“Our ignorance is not so vast as our failure to use what we know.”

29 Aug 2010

Sometimes I think we could stop all technology development for a couple of decades, and just focus on actually putting the knowledge we already have into action, and we might be better off. Maybe that would be a better way to direct our efforts, instead of always trying to push the envelope and gather new information.

So when I saw a quote from petroleum geologist M. King Hubbert, who correctly predicted 15 years in advance that U.S. oil production would peak in 1970, it really resonated with me. He said: “Our ignorance is not so vast as our failure to use what we know.”

Hubbert put out a lot of effort to stress that fossil fuels will peak in the foreseeable future—meaning, we can predict more or less when it will happen. For U.S. oil, it was during Hubbert’s lifetime. (He died in 1989.) For global oil, the world may have hit a plateau around 2005 to 2008, although it’s too soon to say for sure. And some, such as Caltech’s David Rutledge, have predicted even coal production may soon peak.
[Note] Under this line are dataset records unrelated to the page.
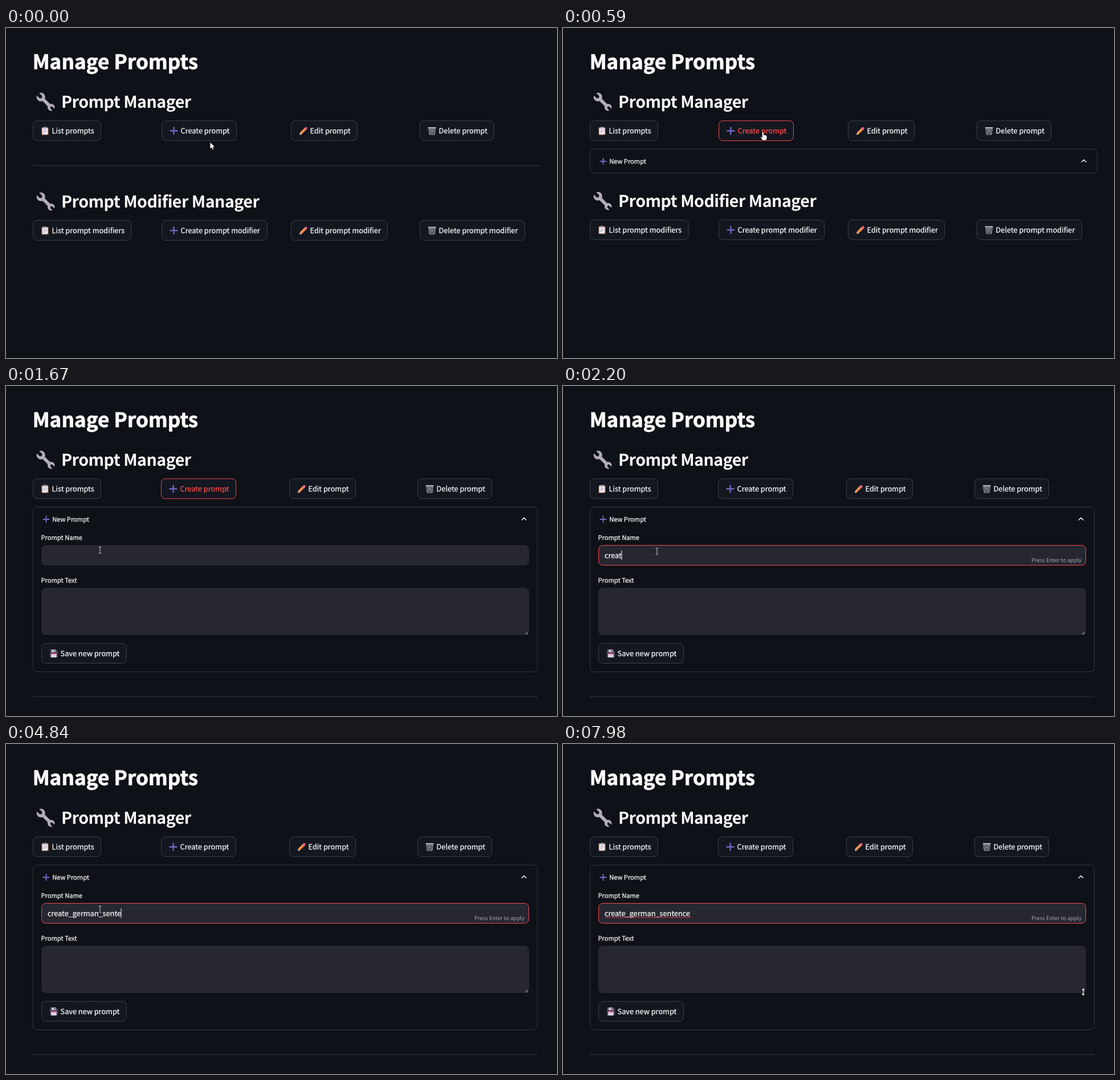
Recreate the animation shown at these times as an HTML page. Size 967x579 px, loop 8000 ms.

```html
<!DOCTYPE html>
<html lang="en">
<head>
<meta charset="utf-8">
<title>Manage Prompts</title>
<style>
  html, body { margin: 0; width: 100%; height: 100%; overflow: hidden; background: #0e1117; }
  svg { display: block; width: 100vw; height: 100vh; }
  text {
    font: 400 12.72px "Noto Sans CJK JP", "Noto Sans CJK SC", "Noto Sans CJK", "Noto Sans", sans-serif;
    color: #fafafa; fill: currentColor; stroke: currentColor; stroke-width: .25;
    text-rendering: geometricPrecision; white-space: pre;
  }
  .title { font-size: 34.96px; font-weight: 700; letter-spacing: .0035em; stroke-width: .8; }
  .head { font-size: 28.6px; font-weight: 700; letter-spacing: -.018em; stroke: none; }
  .label { font-size: 11.13px; }
  .hint { font-size: 9.53px; color: #a5a6ab; text-anchor: end; stroke: none; }
  .box { fill: #131720; stroke: #3b3e46; }
  .panel { fill: none; stroke: #33363e; }
  .field { fill: #262730; stroke: #262730; }
  .focus { stroke: #f04a4c; }
  .hot .box { stroke: #f04a4c; }
  .hot text { color: #ff4b4b; }
  .rule { stroke: #35383f; }
  .line { fill: none; stroke-linecap: round; stroke-linejoin: round; }
</style>
</head>
<body>
<svg viewBox="0 0 967 579" preserveAspectRatio="none">
  <defs>
    <g id="wrench">
      <path d="M9 9 26 26" stroke="#b4acbc" stroke-width="5.8"/>
      <circle cx="8.2" cy="8.2" r="7.6" fill="#b4acbc"/>
      <circle cx="26.2" cy="26.2" r="6.2" fill="#b4acbc"/>
      <path d="M-1 -1 7.4 7.4" stroke="#0e1117" stroke-width="6" stroke-linecap="round"/>
      <path d="M27 27 34 34" stroke="#0e1117" stroke-width="4.6" stroke-linecap="round"/>
    </g>
    <g id="list">
      <rect x="1" y="1.2" width="12" height="13.6" rx="1.2" fill="#a56a42"/>
      <path d="M2 2.4h10v8.8l-2.5 2.6H2z" fill="#f3eef8"/>
      <path d="M3.5 6h7M3.5 8.2h7M3.5 10.4h4.5" stroke="#a9a2b5" stroke-width=".9"/>
      <path d="M12 11.2v2.6H9.5z" fill="#c5bccd"/>
      <rect x="4" y=".4" width="6" height="3" rx="1" fill="#a59cb0"/>
    </g>
    <g id="plus">
      <path d="M7 1.5v12M1 7.5h12" stroke="#7467c5" stroke-width="2.3" stroke-linecap="round"/>
    </g>
    <g id="edit">
      <path d="M3.2 11.8 11.2 3.8" stroke="#f08038" stroke-width="4.4"/>
      <path d="M2.5 11 10.2 3.2" stroke="#ffa45c" stroke-width="1.5"/>
      <path d="M10 5 11.6 3.4" stroke="#b9aebf" stroke-width="4.4"/>
      <path d="M11.4 3.6 12 3" stroke="#ef5f7c" stroke-width="4.4" stroke-linecap="round"/>
      <path d="M1.6 10.2 4.8 13.4.2 15z" fill="#f3c79c"/>
      <path d="M.8 12.8 2.2 14.3 0 15z" fill="#433b52"/>
    </g>
    <g id="delete">
      <path d="M1.2 2.5h12L11.6 14H2.8z" fill="#45454d" stroke="#a7a5ad" stroke-width=".9"/>
      <path d="M3 3 11 14M6 3l5.5 8M10 3l2 3M11.5 3 3.2 14M8.2 3 2.6 11M4.5 3 2 6.5" stroke="#a7a5ad" stroke-width=".8"/>
      <path d="M.8 1.7h12.8" stroke="#c5c3ca" stroke-width="1.4" stroke-linecap="round"/>
    </g>
    <g id="save">
      <path d="M1 1h10.5L14 3.5V14H1z" fill="#4d4763" stroke="#4d4763" stroke-linejoin="round"/>
      <rect x="3.7" y=".6" width="7" height="4.6" fill="#cfc8d8"/>
      <rect x="8" y="1.2" width="1.6" height="3.2" fill="#4d4763"/>
      <rect x="2.8" y="7.4" width="9.2" height="7" fill="#f1edf6"/>
      <rect x="2.8" y="7.2" width="9.2" height="1.8" fill="#e0526f"/>
      <path d="M4 10.8h7M4 12.8h7" stroke="#aaa3b6" stroke-width=".8"/>
    </g>
  </defs>

  <text class="title" x="46.7" y="72">Manage Prompts</text>
  <use href="#wrench" x="53" y="113"/>
  <text class="head" x="97" y="140.3">Prompt Manager</text>
  <g id="promptButtons"></g>

  <g id="modifiers">
    <use href="#wrench" x="53" y="288"/>
    <text class="head" x="97" y="315.3">Prompt Modifier Manager</text>
    <g id="modifierButtons"></g>
  </g>

  <path id="rule" class="rule"/>

  <g id="panel">
    <rect id="frame" class="panel" x="47.5" y="212.5" rx="7"/>
    <use href="#plus" transform="translate(64.5 227.5) scale(.86)"/>
    <text class="label" x="81.2" y="238">New Prompt</text>
    <path id="chevron" class="line" d="M-3.8 2 0-1.8 3.8 2" stroke="#fafafa" stroke-width="1.5"/>
  </g>

  <g id="form">
    <text class="label" x="61.5" y="269.6">Prompt Name</text>
    <rect id="nameField" class="field" x="62.5" y="279.5" height="35" rx="7"/>
    <text class="label" x="61.5" y="344.6">Prompt Text</text>
    <rect id="textField" class="field" x="62.5" y="354.5" height="82" rx="7"/>
    <path id="grip" d="M-5-.5 0-5.5M-2-.5 0-2.5" stroke="#c8c8cc" stroke-width=".9"/>
    <g id="saveButton"></g>
    <text id="typed" x="73" y="302.2"></text>
    <path id="squiggle" class="line" stroke="#e8383d"/>
    <rect id="caret" y="288.5" width="1" height="17" fill="#fafafa"/>
    <text id="hint" class="hint" x="910" y="308.8">Press Enter to apply</text>
  </g>

  <g id="cursor">
    <path id="arrow" d="M0 0V12.6L2.9 9.9 4.9 14.2 7 13.2 5.1 9.1H9z" fill="#fff" stroke="#000" stroke-width=".8"/>
    <path id="hand" d="M-1.5 1Q0-1 1.4 1V5.5L3.4 5.6 5.2 6.1 7 7V11.5L5.4 15.3H-.8L-4.4 9.6Q-4.2 8-2.6 8.8L-1.5 10z" fill="#fff" stroke="#000" stroke-width=".8"/>
    <path id="beam" d="M-2.5-5.5H-.6L0-5 .6-5.5H2.5M0-5V5M-2.5 5.5H-.6L0 5 .6 5.5H2.5" fill="none" stroke="#c9c9cd"/>
    <path id="resize" d="M0-7 3.4-3H1V3H3.4L0 7-3.4 3H-1V-3H-3.4z" fill="#fff" stroke="#000" stroke-width=".8"/>
  </g>
</svg>

<script>
const LOOP = 8000, TICK = 67;
const PHRASE = "create_german_sentence";
const OPENED = 590, FORM = 660, SETTLED = 720, FOCUSED = 1730;
const WIDE = 226.3, NARROW = 225, ROW_Y = 162.7;

// time, number of letters
const typing = [
  [1800, 1], [1870, 3], [2070, 4], [2200, 5], [2330, 6], [2800, 7], [3060, 8], [3200, 9],
  [3340, 10], [3450, 11], [3550, 12], [3650, 13], [4050, 14], [4180, 15], [4380, 16],
  [4450, 17], [4640, 18], [4770, 19], [4870, 20], [4970, 21], [6440, 22]
];

// time, x, y of the pointer's hot spot
const route = [
  [0, 358, 200], [60, 358, 199], [330, 351, 182], [1190, 351, 182], [1320, 322, 199],
  [1470, 232, 251], [1600, 176, 283], [1670, 165, 288], [1730, 165, 290], [7030, 165, 290],
  [7170, 285, 306], [7370, 610, 390], [7570, 890, 468], [7640, 925, 477], [7740, 920, 446],
  [7840, 915, 437], [7980, 913, 434.5]
];

const $ = id => document.getElementById(id);
const show = (id, on) => $(id).style.display = on ? "" : "none";
const set = (id, name, value) => $(id).setAttribute(name, value);

const button = (icon, label, x, y, width) => `
  <g transform="translate(${x} ${y})">
    <rect class="box" width="${width}" height="35" rx="7"/>
    <use href="#${icon}" x="14" y="10.3"/>
    <text x="33.1" y="22.7">${label}</text>
  </g>`;

const icons = ["list", "plus", "edit", "delete"];
const verbs = ["List", "Create", "Edit", "Delete"];
const columns = pitch => icons.map((_, i) => Math.round(i * pitch) + 47.5);

function buttonRow(id, noun, widths, y) {
  const xs = columns(WIDE);
  $(id).innerHTML = icons.map((icon, i) =>
    button(icon, `${verbs[i]} ${noun}${i ? "" : "s"}`, xs[i], y, widths[i])).join("");
}

buttonRow("promptButtons", "prompt", [119, 131, 116, 130], ROW_Y);
buttonRow("modifierButtons", "prompt modifier", [172.5, 185, 169, 184], 337.5);
$("saveButton").innerHTML = button("save", "Save new prompt", 62.5, 451.5, 149);

let wave = "M74 305";
for (let x = 76; x <= 224; x += 2) wave += `L${x} ${x % 4 ? 305 : 303.4}`;
set("squiggle", "d", wave);

function pointerAt(t) {
  const next = route.findIndex(p => p[0] > t);
  if (next < 0) return route.at(-1).slice(1);
  const [t0, x0, y0] = route[next - 1], [t1, x1, y1] = route[next];
  const k = (t - t0) / (t1 - t0);
  return [x0 + (x1 - x0) * k, y0 + (y1 - y0) * k];
}

function pointerShape(t, x, y) {
  if (t >= 7740) return "resize";
  if (t < 1400 && y < 198 && x > 273 && x < 404) return "hand";
  const inField = x > 62 && x < 918 && (y > 279 && y < 315 || y > 354 && y < 437);
  return t > FORM && inField ? "beam" : "arrow";
}

function layout(t) {
  const form = t >= FORM, right = form ? 932.5 : 937.5;
  const xs = columns(form ? NARROW : WIDE);
  [...$("promptButtons").children].forEach((b, i) => {
    b.setAttribute("transform", `translate(${xs[i]} ${ROW_Y})`);
    b.classList.toggle("hot", i === 1 && t >= 100 && t < FOCUSED);
  });
  show("modifiers", !form);
  set("modifiers", "transform", `translate(0 ${t >= OPENED ? -1 : 0})`);
  show("rule", form || t < OPENED);
  set("rule", "d", `M47 ${form ? 545 : 241.5}H${right + .5}`);
  show("panel", t >= OPENED);
  set("frame", "width", right - 47.5);
  set("frame", "height", form ? 289 : 42);
  set("chevron", "transform", `translate(${form ? 909 : 914} 233)`);
  show("form", form);
  const fieldRight = t < SETTLED ? 922.5 : 917.5;
  set("nameField", "width", fieldRight - 62.5);
  set("textField", "width", fieldRight - 62.5);
  set("grip", "transform", `translate(${fieldRight - 1.5} 436.5)`);
}

function editing(t) {
  const focused = t >= FOCUSED;
  const [since, count] = typing.findLast(k => k[0] <= t) || [FOCUSED, 0];
  $("nameField").classList.toggle("focus", focused);
  show("hint", focused);
  $("typed").textContent = PHRASE.slice(0, count);
  set("caret", "x", Math.round(73 + (count ? $("typed").getComputedTextLength() : 0)) - .5);
  show("caret", focused && t < 7980 && Math.floor((t - since) / 530) % 2 === 0);
  show("squiggle", t >= 6100 && t < 6440 || t >= 7040);
  set("squiggle", "stroke-dasharray", t < 6440 ? "165 999" : "none");
}

function pointer(t) {
  const held = t >= 7980 ? t : Math.floor((t + 16) / TICK) * TICK;
  const [x, y] = pointerAt(t >= 1660 && t < 1800 ? (t < FOCUSED ? 1670 : FOCUSED) : held);
  set("cursor", "transform", `translate(${Math.round(x)} ${Math.round(y)})`);
  const shape = pointerShape(t, x, y);
  for (const id of ["arrow", "hand", "beam", "resize"]) show(id, id === shape);
}

const start = performance.now();
function draw() {
  const t = (performance.now() - start) % LOOP;
  layout(t);
  editing(t);
  pointer(t);
  requestAnimationFrame(draw);
}
draw();
</script>
</body>
</html>
```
But how much have people acted on these predictions? Even if they’re not exactly right, even if there’s only a risk they’re right, they’re extremely serious. It seems to me, from following biophysical economics, that peak fossil fuels will likely mean the permanent end of economic growth.


books I've read on failure & grace

The World Without Us
The Last Oil Shock: A Survival Guide to the Imminent Extinction of Petroleum Man
A Paradise Built in Hell: The Extraordinary Communities That Arise in Disaster
Hell and High Water: Global Warming--the Solution and the Politics--and What We Should Do
The Worst Hard Time: The Untold Story of Those Who Survived the Great American Dust Bowl
The Tipping Point
Three Cups of Tea: One Man's Mission to Promote Peace... One School at a Time
The Upside of Down: Catastrophe, Creativity and the Renewal of Civilization
Out of Poverty: What Works When Traditional Approaches Fail
The Little Ice Age: How Climate Made History, 1300-1850
Confessions of an Eco-Sinner: Tracking Down the Sources of My Stuff
Deep Economy: The Wealth of Communities and the Durable Future
The Geography of Bliss: One Grump's Search for the Happiest Places in the World

Mason's favorite books »